USS Clueless - Kerry speaks

Stardate 20040307.1531

(On Screen): Time Magazine gives us an excerpt from an interview with Kerry and a summary of a longer one. They do not make me feel any confidence in Senator Kerry's position on the war.

It is to the credit of Time's reporters that they tried to pin him down, and it is extremely revealing to watch him squirm and evade.

Kerry says, "I told you so."

I don't think war is nuanced at all. I think how you take a nation to war is the most fundamental decision a President makes, and there's nothing nuanced at all about keeping your promises. There is nothing nuanced about exhausting remedies that give you legitimacy and consent to go to war. And I refuse ever to accept the notion that anything I've suggested with respect to Iraq was nuanced. It was clear. It was precise.

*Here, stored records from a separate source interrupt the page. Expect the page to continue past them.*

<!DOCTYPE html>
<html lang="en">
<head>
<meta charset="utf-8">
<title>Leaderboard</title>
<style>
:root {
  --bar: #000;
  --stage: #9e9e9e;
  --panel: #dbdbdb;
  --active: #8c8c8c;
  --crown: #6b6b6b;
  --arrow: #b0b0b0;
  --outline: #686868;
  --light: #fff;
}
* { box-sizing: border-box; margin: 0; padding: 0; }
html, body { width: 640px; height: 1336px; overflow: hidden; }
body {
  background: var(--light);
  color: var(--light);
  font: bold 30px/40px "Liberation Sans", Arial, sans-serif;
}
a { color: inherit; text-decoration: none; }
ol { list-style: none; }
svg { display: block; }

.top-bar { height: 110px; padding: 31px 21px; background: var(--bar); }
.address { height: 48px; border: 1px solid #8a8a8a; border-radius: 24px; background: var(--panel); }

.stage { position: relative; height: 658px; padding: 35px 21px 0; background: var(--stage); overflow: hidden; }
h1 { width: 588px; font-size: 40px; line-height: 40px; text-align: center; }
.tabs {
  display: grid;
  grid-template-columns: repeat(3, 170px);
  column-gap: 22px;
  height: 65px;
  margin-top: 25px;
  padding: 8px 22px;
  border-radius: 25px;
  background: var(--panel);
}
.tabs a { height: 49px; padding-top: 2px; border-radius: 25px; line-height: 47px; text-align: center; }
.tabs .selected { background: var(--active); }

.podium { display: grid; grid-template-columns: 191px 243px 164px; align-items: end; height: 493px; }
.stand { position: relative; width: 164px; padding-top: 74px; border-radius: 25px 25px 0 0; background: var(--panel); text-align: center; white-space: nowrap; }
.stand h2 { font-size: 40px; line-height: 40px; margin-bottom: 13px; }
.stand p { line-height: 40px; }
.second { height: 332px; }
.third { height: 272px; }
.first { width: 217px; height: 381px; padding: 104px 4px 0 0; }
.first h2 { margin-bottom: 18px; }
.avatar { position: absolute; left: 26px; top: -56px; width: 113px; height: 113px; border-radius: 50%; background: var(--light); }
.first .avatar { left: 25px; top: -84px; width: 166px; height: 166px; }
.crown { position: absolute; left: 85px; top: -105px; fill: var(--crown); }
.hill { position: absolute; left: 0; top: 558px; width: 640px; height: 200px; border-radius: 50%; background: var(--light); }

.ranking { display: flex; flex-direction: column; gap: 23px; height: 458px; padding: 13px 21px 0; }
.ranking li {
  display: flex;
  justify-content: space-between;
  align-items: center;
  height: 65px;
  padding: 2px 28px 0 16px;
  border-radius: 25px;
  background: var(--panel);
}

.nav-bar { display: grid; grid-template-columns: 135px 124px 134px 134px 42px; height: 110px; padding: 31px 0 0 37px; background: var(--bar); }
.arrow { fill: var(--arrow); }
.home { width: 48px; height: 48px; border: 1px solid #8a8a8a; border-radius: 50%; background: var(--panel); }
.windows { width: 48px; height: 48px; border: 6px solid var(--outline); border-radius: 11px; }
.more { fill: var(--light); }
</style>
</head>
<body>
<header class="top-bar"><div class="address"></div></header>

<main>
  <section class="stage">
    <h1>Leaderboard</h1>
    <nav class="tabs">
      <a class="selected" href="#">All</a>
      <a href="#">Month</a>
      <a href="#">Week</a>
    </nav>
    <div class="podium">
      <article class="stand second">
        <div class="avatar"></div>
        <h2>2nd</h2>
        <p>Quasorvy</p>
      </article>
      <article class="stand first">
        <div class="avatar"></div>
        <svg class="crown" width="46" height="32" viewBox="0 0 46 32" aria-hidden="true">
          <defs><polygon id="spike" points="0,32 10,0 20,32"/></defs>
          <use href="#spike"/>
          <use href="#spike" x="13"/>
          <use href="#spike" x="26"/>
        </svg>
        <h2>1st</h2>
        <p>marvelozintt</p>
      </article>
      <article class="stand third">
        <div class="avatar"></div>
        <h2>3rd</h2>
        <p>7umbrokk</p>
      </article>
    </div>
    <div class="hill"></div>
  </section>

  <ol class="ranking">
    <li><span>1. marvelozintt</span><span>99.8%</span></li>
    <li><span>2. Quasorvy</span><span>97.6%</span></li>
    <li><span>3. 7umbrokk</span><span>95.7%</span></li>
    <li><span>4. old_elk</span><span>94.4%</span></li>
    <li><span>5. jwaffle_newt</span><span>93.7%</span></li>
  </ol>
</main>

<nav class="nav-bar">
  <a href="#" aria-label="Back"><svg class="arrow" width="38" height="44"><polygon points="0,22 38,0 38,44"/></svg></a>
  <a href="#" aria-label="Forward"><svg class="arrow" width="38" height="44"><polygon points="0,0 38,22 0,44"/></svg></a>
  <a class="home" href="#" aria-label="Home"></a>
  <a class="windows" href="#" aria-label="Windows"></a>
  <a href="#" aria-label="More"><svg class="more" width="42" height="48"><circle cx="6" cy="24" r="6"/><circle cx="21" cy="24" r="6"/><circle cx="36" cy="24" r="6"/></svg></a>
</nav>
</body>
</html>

It was, in fact, prescient. It was ahead of the curve about what the difficulties were. And that is precisely what a President is supposed to be. I think I was right, 100% correct, about how you should have done Iraq.

I don't recall any such predictions or clear prescience. I only see 20-20 hindsight and kibitzing and carping and preening.

His phrasing is interesting: "how you take a nation to war", rather than "whether to take the nation to war". Style is more important than substance; motive more important than results; procedure more important than achievement.

As Kerry says, war definitely is not nuanced, but I do not find his denial of holding a nuanced position on the war convincing. In fact, what he says about the war goes beyond nuance to disingenuous equivocation.

I don't find his position either clear or precise. It seems that Time's interviewers didn't either:

TIME: What would you have done about Iraq had you been the President?
KERRY: If I had been the President, I might have gone to war but not the way the President did. It might have been only because we had exhausted the remedies of inspections, only because we had to—because it was the only way to enforce the disarmament.

TIME: But it turns out there was nothing to disarm.
KERRY: Well, if we had kept on inspecting properly and gone through the process appropriately, we might have avoided almost a $200 billion expenditure, the loss of lives and the scorn of the world and the breaking of so many relationships.

TIME: Would you say your position on Iraq is a) it was a mistaken war; b) it was a necessary war fought in a bad way; or c) fill in the blank?
KERRY: I think George Bush rushed to war without exhausting the remedies available to him, without exhausting the diplomacy necessary to put the U.S. in the strongest position possible, without pulling together the logistics and the plan to shore up Iraq immediately and effectively.

TIME: And you as Commander in Chief would not have made these mistakes but would have gone to war?
KERRY: I didn't say that.

TIME: I'm asking.
KERRY: I can't tell you.

TIME: Might the war have been avoided?

TIME: Through inspections?
KERRY: It's possible. It's not a certainty, but it's possible. I'm not going to tell you hypothetically when you've reached the point of exhaustion that you have to [use force] and your intelligence is good enough that it tells you you've reached that moment. But I can tell you this: I would have asked a lot of questions they didn't. I would have tried to do a lot of diplomacy they didn't.

TIME: You would have asked more questions about the quality of the intelligence?
KERRY: Yes. If I had known that [Iraqi exile leader Ahmed] Chalabi was somebody they were relying on, I would have had serious doubts. And the fact that we learn after the fact that that is one of their sources disturbs me enormously.

TIME: As a Senator, could you not have asked that question?
KERRY: We asked. They said, Well, we can't tell you who the sources are. They give you this gobbledygook. I went over to the Pentagon. I saw the photographs. They told us specifically what was happening in certain buildings. It wasn't.

TIME: You were misled?
KERRY: Certainly by somebody. The intelligence clearly was wrong, fundamentally flawed. Look, the British were able to do a two-month analysis of what happened to their intelligence. This Administration wants to put it off t

Captured by MemoWeb from on 9/16/2004